§ **Exercise input**:
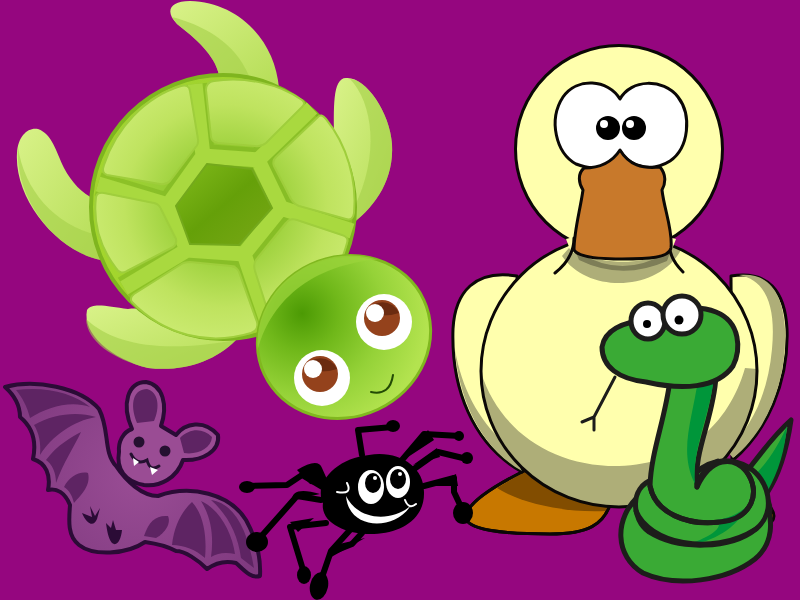
<!DOCTYPE html>
<html lang="en">
<head>
<meta charset="utf-8">
<title>Cartoon animals</title>
<style>
:root {
  --backdrop: #95067f;
  --ink: #0b0806;
  --duck: #ffffad;
  --duck-shade: #aeae78;
  --bill: #c8792b;
  --foot: #c87800;
  --foot-shade: #824d00;
  --snake: #3aaa35;
  --snake-shade: #00963a;
  --snake-ink: #1d1d1b;
  --shell-line: #7fb51f;
  --iris: #94421c;
  --bat: #8a3f86;
  --bat-dark: #5e2463;
  --bat-ink: #2b0b36;
}
html, body { margin: 0; background: var(--backdrop); overflow: hidden; }
svg { display: block; width: 800px; height: 600px; }
.duck-line { stroke: var(--ink); stroke-width: 3; stroke-linejoin: round; stroke-linecap: round; }
.snake-line { stroke: var(--snake-ink); stroke-width: 5; stroke-linejoin: round; stroke-linecap: round; }
.plate { fill: url(#plate-green); stroke: #9fce3c; stroke-width: 2; stroke-linejoin: round; }
.flipper { fill: url(#flipper-green); }
.flipper-shade { fill: #a5d04a; opacity: .6; }
.bat-line { stroke: var(--bat-ink); stroke-width: 4; stroke-linejoin: round; }
.bat-web { fill: var(--bat-dark); }
.leg { fill: none; stroke: #000; stroke-width: 6; stroke-linejoin: round; stroke-linecap: round; }
.white-line { fill: none; stroke: #fff; stroke-width: 2; stroke-linecap: round; }
</style>
</head>
<body>
<svg viewBox="0 0 800 600" role="img" aria-label="Cartoon turtle, duck, snake, spider and bat">
  <defs>
    <radialGradient id="shell-green" gradientUnits="userSpaceOnUse" cx="228" cy="200" r="142">
      <stop offset="0" stop-color="#7dbb12"/>
      <stop offset=".5" stop-color="#98cd35"/>
      <stop offset="1" stop-color="#a4d62c"/>
    </radialGradient>
    <radialGradient id="plate-green" gradientUnits="userSpaceOnUse" cx="226" cy="206" r="145">
      <stop offset=".35" stop-color="#9bd03a"/>
      <stop offset=".7" stop-color="#bfe35f"/>
      <stop offset="1" stop-color="#cdec74"/>
    </radialGradient>
    <linearGradient id="hex-green" x1="0" y1="0" x2="1" y2="1">
      <stop offset="0" stop-color="#81bb1b"/>
      <stop offset=".5" stop-color="#65a009"/>
      <stop offset="1" stop-color="#78a716"/>
    </linearGradient>
    <linearGradient id="flipper-green" x1="0" y1="0" x2="1" y2="1">
      <stop offset="0" stop-color="#d9f289"/>
      <stop offset="1" stop-color="#b5dd56"/>
    </linearGradient>
    <radialGradient id="head-green" gradientUnits="userSpaceOnUse" cx="316" cy="298" r="125">
      <stop offset="0" stop-color="#4c9a04"/>
      <stop offset=".3" stop-color="#70b81a"/>
      <stop offset=".65" stop-color="#95d238"/>
      <stop offset="1" stop-color="#b3e34f"/>
    </radialGradient>
    <radialGradient id="bat-purple" gradientUnits="userSpaceOnUse" cx="140" cy="475" r="140">
      <stop offset="0" stop-color="#9a4d95"/>
      <stop offset="1" stop-color="#803a80"/>
    </radialGradient>
    <clipPath id="duck-body-clip"><ellipse cx="619" cy="371" rx="138" ry="136"/></clipPath>
    <clipPath id="turtle-head-clip"><ellipse cx="344" cy="337" rx="88" ry="80" transform="rotate(-25 344 337)"/></clipPath>
    <g id="turtle-eye">
      <circle r="28" fill="#fff"/>
      <circle cx="-2" cy="-4" r="18" fill="var(--iris)"/>
      <path d="M-18-9A18 18 0 0 1 15-9Q0-4-18-9" fill="#6b2b10"/>
      <circle cx="-9" cy="-9" r="9" fill="#fff"/>
    </g>
  </defs>

  <rect id="backdrop" width="800" height="600" fill="var(--backdrop)"/>

  <g id="turtle">
    <g id="flippers">
      <path class="flipper" d="M219 75C215 55 195 38 177 24C165 12 169 1 190 1C238 2 275 40 279 88Z"/>
      <path class="flipper-shade" d="M172 17C203 25 235 42 249 76L219 75C215 55 195 38 177 24Z"/>
      <path class="flipper" d="M334 138C334 110 332 78 346 78C365 76 390 112 392 144C394 178 377 205 352 224Z"/>
      <path class="flipper-shade" d="M350 79C373 103 380 155 354 208L352 224C377 205 394 178 392 144C390 112 365 78 350 79Z"/>
      <path class="flipper" d="M38 129C52 134 56 151 64 168C72 183 82 193 94 199L101 260C58 252 14 200 17 153C18 136 28 127 38 129Z"/>
      <path class="flipper-shade" d="M18 147C24 190 55 225 97 235L101 260C58 252 14 200 18 147Z"/>
      <path class="flipper" d="M87 310C93 302 108 307 128 309C150 306 170 318 236 340C214 362 183 372 148 368C112 359 82 334 87 310Z"/>
      <path class="flipper-shade" d="M86 319C115 346 165 353 236 340C214 362 183 372 148 368C112 359 87 341 86 319Z"/>
    </g>
    <g id="shell">
      <circle cx="223" cy="207" r="132" fill="url(#shell-green)" stroke="var(--shell-line)" stroke-width="4"/>
      <path fill="none" stroke="var(--shell-line)" stroke-width="24" stroke-linejoin="round" opacity=".55" d="M203 156L258 160L281 208L244 254L187 250L168 205ZM203 156L195 84M258 160L312 108M281 208L352 231M244 254L270 330M187 250L124 288M168 205L98 184"/>
      <path fill="none" stroke="#a9d93f" stroke-width="15" stroke-linejoin="round" d="M203 156L258 160L281 208L244 254L187 250L168 205ZM203 156L195 84M258 160L312 108M281 208L352 231M244 254L270 330M187 250L124 288M168 205L98 184"/>
      <path class="plate" d="M181 86Q189 84 190 91L198 139Q199 144 195 148L170 181Q166 185 160 184L107 175Q101 173 104 165C116 128 145 97 181 86Z"/>
      <path class="plate" d="M214 81C245 76 279 84 302 100Q306 103 302 107L266 143Q261 147 255 146L218 143Q212 142 211 137L206 90Q206 82 214 81Z"/>
      <path class="plate" d="M318 117Q321 113 326 119C347 145 357 180 354 213Q353 221 346 219L299 206Q294 204 291 199L274 166Q272 161 276 157Z"/>
      <path class="plate" d="M96 197Q97 192 104 193L154 203Q159 204 161 209L176 239Q177 244 173 247L127 271Q120 275 116 268C99 246 93 223 96 197Z"/>
      <path class="plate" d="M134 294L180 265Q184 262 190 262L231 266Q237 267 239 272L257 322Q259 330 251 333C208 346 164 335 132 302Q129 298 134 294Z"/>
      <path class="plate" d="M287 222Q290 218 297 220L342 235Q349 237 347 243C337 281 312 310 278 324L270 318L255 271Q253 264 256 260Z"/>
      <path d="M207 164L252 169L272 208L239 245L190 244L176 206Z" fill="url(#hex-green)" stroke="#74a91c" stroke-width="2"/>
    </g>
    <g id="turtle-face">
      <ellipse cx="344" cy="337" rx="88" ry="80" transform="rotate(-25 344 337)" fill="url(#head-green)" stroke="#80b81f" stroke-width="3"/>
      <path clip-path="url(#turtle-head-clip)" d="M255 365C262 310 304 264 383 259L370 250L300 250L250 310Z" fill="#9bd43b" opacity=".75"/>
      <use href="#turtle-eye" x="322" y="378"/>
      <use href="#turtle-eye" x="384" y="322"/>
      <path d="M371 392Q390 396 393 375" fill="none" stroke="#234b05" stroke-width="2" stroke-linecap="round"/>
    </g>
  </g>

  <g id="duck">
    <path id="left-foot" class="duck-line" fill="var(--foot)" d="M524 471C500 483 468 501 466 516C464 530 503 534 550 534C589 534 603 524 610 505Z"/>
    <path fill="var(--foot-shade)" d="M524 472L497 488C520 503 563 513 606 511L610 504Z"/>
    <path class="duck-line" fill="none" d="M524 471C500 483 468 501 466 516C464 530 503 534 550 534C589 534 603 524 610 505"/>
    <path id="right-foot" class="duck-line" fill="var(--foot)" d="M715 471C743 483 774 503 774 516C774 531 737 534 697 534C655 534 635 522 630 505Z"/>
    <path id="left-wing" class="duck-line" fill="var(--duck)" d="M517 276C475 269 455 292 453 329C451 387 472 444 522 472Z"/>
    <path fill="var(--duck-shade)" d="M455 350C459 400 481 448 522 471L505 444C477 418 462 388 455 350Z"/>
    <path id="right-wing" class="duck-line" fill="var(--duck)" d="M731 276C769 270 785 292 787 329C789 382 767 432 732 461Z"/>
    <path fill="var(--duck-shade)" d="M739 275C766 280 776 306 772 349C768 392 754 424 727 451L733 458C767 431 787 382 785 329C783 293 769 272 739 275Z"/>
    <circle id="duck-head" class="duck-line" cx="619" cy="149" r="103.5" fill="var(--duck)"/>
    <ellipse cx="619" cy="371" rx="138" ry="136" fill="var(--duck)"/>
    <g clip-path="url(#duck-body-clip)">
      <path fill="var(--duck-shade)" d="M480 369C498 431 553 467 619 466C684 464 729 425 745 368L770 370L750 520L500 520Z"/>
      <path fill="var(--duck-shade)" d="M569 248C598 266 649 267 674 247L681 250C658 292 588 294 562 256Z"/>
      <path fill="#7e7e57" d="M575 250Q622 282 671 250L667 261Q622 281 579 260Z"/>
    </g>
    <ellipse class="duck-line" cx="619" cy="371" rx="138" ry="136" fill="none"/>
    <path fill="var(--duck)" d="M566 239Q620 222 676 239L671 252Q620 270 571 252Z"/>
    <path class="duck-line" fill="none" d="M574 238Q574 258 555 273M669 238Q667 256 683 272"/>
    <path id="duck-eyes" class="duck-line" fill="#fff" d="M620 99C608 79 577 77 563 97C548 120 556 153 576 164C596 172 611 166 620 151C630 167 651 173 670 161C689 148 692 115 678 97C663 78 631 79 620 99Z"/>
    <circle cx="608" cy="128" r="12"/><circle cx="634" cy="128" r="12"/>
    <circle cx="604" cy="124" r="4" fill="#fff"/><circle cx="630" cy="124" r="4" fill="#fff"/>
    <path id="bill" class="duck-line" fill="var(--bill)" d="M620 150C611 164 598 168 584 168C577 174 579 184 583 190C580 211 574 231 574 250C578 257 598 259 622 259C648 259 669 258 671 248C673 230 664 209 662 190C666 183 666 174 660 167C642 169 629 165 620 150Z"/>
  </g>

  <g id="snake">
    <path class="snake-line" stroke-width="3" fill="var(--snake)" d="M748 470C758 457 773 436 791 420C787 448 779 475 767 493Z"/>
    <path fill="var(--snake-shade)" d="M787 426C779 445 767 463 754 476L767 492C779 471 785 449 787 426Z"/>
    <path d="M766 492Q779 511 766 524Z" fill="var(--snake-ink)"/>
    <path class="snake-line" fill="var(--snake)" d="M640 495C613 518 615 557 643 573C676 588 727 581 755 559C773 544 774 521 765 498Z"/>
    <path class="snake-line" fill="var(--snake)" d="M652 480C630 487 631 519 649 532C679 551 731 549 756 529C777 512 769 479 748 467C733 458 711 458 697 472Z"/>
    <path class="snake-line" fill="var(--snake)" d="M670 380C665 420 651 452 650 486C655 513 687 526 720 522C752 519 762 492 746 471C733 456 711 457 697 487C693 451 714 418 716 376Z"/>
    <path fill="var(--snake-shade)" d="M698 379L714 376C711 413 692 447 695 484C678 451 693 418 698 379ZM667 514C694 524 726 524 745 508C739 527 711 543 690 544C711 536 719 530 719 524C700 525 683 521 667 514Z"/>
    <path class="snake-line" stroke-width="4" fill="none" d="M650 486C655 513 687 526 720 522C752 519 762 492 746 471M697 487C700 474 707 466 718 461M636 511C648 542 710 558 756 529"/>
    <path id="snake-tongue" fill="none" stroke="var(--snake-ink)" stroke-width="3" stroke-linecap="round" d="M615 377L594 417L582 422M594 417V430"/>
    <path id="snake-head" class="snake-line" fill="var(--snake)" d="M602 347C605 327 628 321 652 319C672 309 696 304 716 312C741 322 741 350 733 366C717 389 681 390 646 382C619 379 602 367 602 347Z"/>
    <ellipse class="snake-line" cx="648" cy="321" rx="17" ry="18" fill="#fff"/>
    <ellipse class="snake-line" cx="682" cy="315" rx="19" ry="19" fill="#fff"/>
    <circle cx="647" cy="324" r="4"/><circle cx="679" cy="320" r="4.5"/>
  </g>

  <g id="bat">
    <path class="bat-line" fill="url(#bat-purple)" d="M5 387C35 379 80 387 99 409C110 430 103 452 116 466C126 481 142 496 158 496C191 484 230 494 246 520C257 540 261 558 260 576C251 579 244 570 236 563C224 560 214 564 207 569C198 560 185 551 176 551C165 545 152 543 145 542C126 555 93 556 79 545C67 536 69 519 70 505C65 493 57 488 48 490C51 475 46 463 33 459C37 440 31 426 20 417C20 404 14 395 5 387Z"/>
    <g id="wing-webs" class="bat-web">
      <path d="M16 390C45 386 74 393 90 407C71 400 47 407 30 418C27 406 22 397 16 390Z"/>
      <path d="M34 425C53 414 77 411 96 417C73 421 52 436 40 455C41 443 39 433 34 425Z"/>
      <path d="M46 460C57 445 73 436 81 432C74 447 63 463 56 483C56 472 52 464 46 460Z"/>
      <path d="M64 487C69 477 79 471 88 473C91 485 82 494 74 503C72 495 69 490 64 487Z"/>
      <path d="M144 536C149 521 156 515 168 516C172 525 162 535 156 538Z"/>
      <path d="M172 545C174 527 181 512 192 502C204 515 207 537 205 558C196 550 184 545 172 545Z"/>
      <path d="M201 501C219 509 232 532 235 554C225 552 218 553 211 557C214 536 211 517 201 501Z"/>
      <path d="M211 500C233 503 247 527 254 568L241 558C238 534 227 514 211 500Z"/>
    </g>
    <path class="bat-line" fill="#9a4c94" d="M132 429C121 404 128 382 146 382C163 385 168 405 161 426L176 435C185 423 204 419 218 435C220 451 203 461 183 460C177 478 160 487 144 485C125 482 116 469 119 452C118 442 123 432 132 429Z"/>
    <path class="bat-web" d="M137 423C129 403 134 389 147 389C159 392 160 408 154 421ZM180 438C190 428 203 428 212 437C211 449 197 455 184 453Z"/>
    <circle cx="139" cy="442" r="5.5" fill="#251030"/><circle cx="165" cy="451" r="5.5" fill="#251030"/>
    <path d="M131 454Q137 466 147 460Q150 472 159 466" fill="none" stroke="#251030" stroke-width="3" stroke-linecap="round"/>
    <path d="M133 458L139 462L134 466ZM150 467L158 470L152 475Z" fill="#fff"/>
    <path d="M82 513L92 517L90 506L95 516L100 508L97 519C94 527 87 525 82 513ZM106 523L111 528L113 520L116 530L122 530C121 540 117 547 112 543C108 538 107 530 106 523Z" fill="var(--bat-ink)"/>
  </g>

  <g id="spider">
    <path class="leg" d="M362 455L358 430L393 427M402 460L424 434L460 436M414 469L438 452L467 459M424 486L454 478L454 492L463 511M324 488L302 475L287 485L247 486M321 500L297 496L258 540M326 523L290 527L304 573M350 530L331 551L319 586M362 533L352 544L332 552"/>
    <path d="M408 457L428 430L434 440ZM297 470Q318 457 322 468L330 486L310 484ZM413 465L437 448L440 457ZM430 486L456 474L458 486ZM320 494Q292 486 292 500ZM290 522L314 518L298 532ZM326 560L335 545L365 538Z"/>
    <ellipse cx="393" cy="426" rx="7" ry="6"/>
    <circle cx="459" cy="436" r="5"/><circle cx="467" cy="458" r="6"/>
    <ellipse cx="463" cy="513" rx="10" ry="11"/>
    <ellipse cx="247" cy="487" rx="8" ry="6"/>
    <ellipse cx="257" cy="542" rx="11" ry="10"/>
    <ellipse cx="304" cy="575" rx="7" ry="9"/>
    <ellipse cx="319" cy="586" rx="9" ry="14" transform="rotate(12 319 586)"/>
    <path id="spider-body" d="M323 503C313 483 337 458 369 455C398 450 424 466 424 492C425 519 401 533 374 534C345 535 320 522 323 503Z"/>
    <ellipse cx="371" cy="487" rx="13" ry="17" fill="#fff"/>
    <ellipse cx="398" cy="482" rx="12" ry="16" fill="#fff"/>
    <ellipse cx="373" cy="483" rx="8" ry="10"/>
    <ellipse cx="398" cy="479" rx="8" ry="10"/>
    <circle cx="375" cy="478" r="2" fill="#fff"/><circle cx="400" cy="474" r="2" fill="#fff"/>
    <path d="M346 496C349 532 397 530 411 505C397 520 360 524 346 496Z" fill="#fff"/>
    <path class="white-line" d="M347 483Q353 495 337 492M405 500Q409 510 416 504"/>
  </g>
</svg>
</body>
</html>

§ **Work task**:
Search the material above for the string "green", and copy every line in which it turns up.

§ **Written response**:
.plate { fill: url(#plate-green); stroke: #9fce3c; stroke-width: 2; stroke-linejoin: round; }
.flipper { fill: url(#flipper-green); }
    <radialGradient id="shell-green" gradientUnits="userSpaceOnUse" cx="228" cy="200" r="142">
    <radialGradient id="plate-green" gradientUnits="userSpaceOnUse" cx="226" cy="206" r="145">
    <linearGradient id="hex-green" x1="0" y1="0" x2="1" y2="1">
    <linearGradient id="flipper-green" x1="0" y1="0" x2="1" y2="1">
    <radialGradient id="head-green" gradientUnits="userSpaceOnUse" cx="316" cy="298" r="125">
      <circle cx="223" cy="207" r="132" fill="url(#shell-green)" stroke="var(--shell-line)" stroke-width="4"/>
      <path d="M207 164L252 169L272 208L239 245L190 244L176 206Z" fill="url(#hex-green)" stroke="#74a91c" stroke-width="2"/>
      <ellipse cx="344" cy="337" rx="88" ry="80" transform="rotate(-25 344 337)" fill="url(#head-green)" stroke="#80b81f" stroke-width="3"/>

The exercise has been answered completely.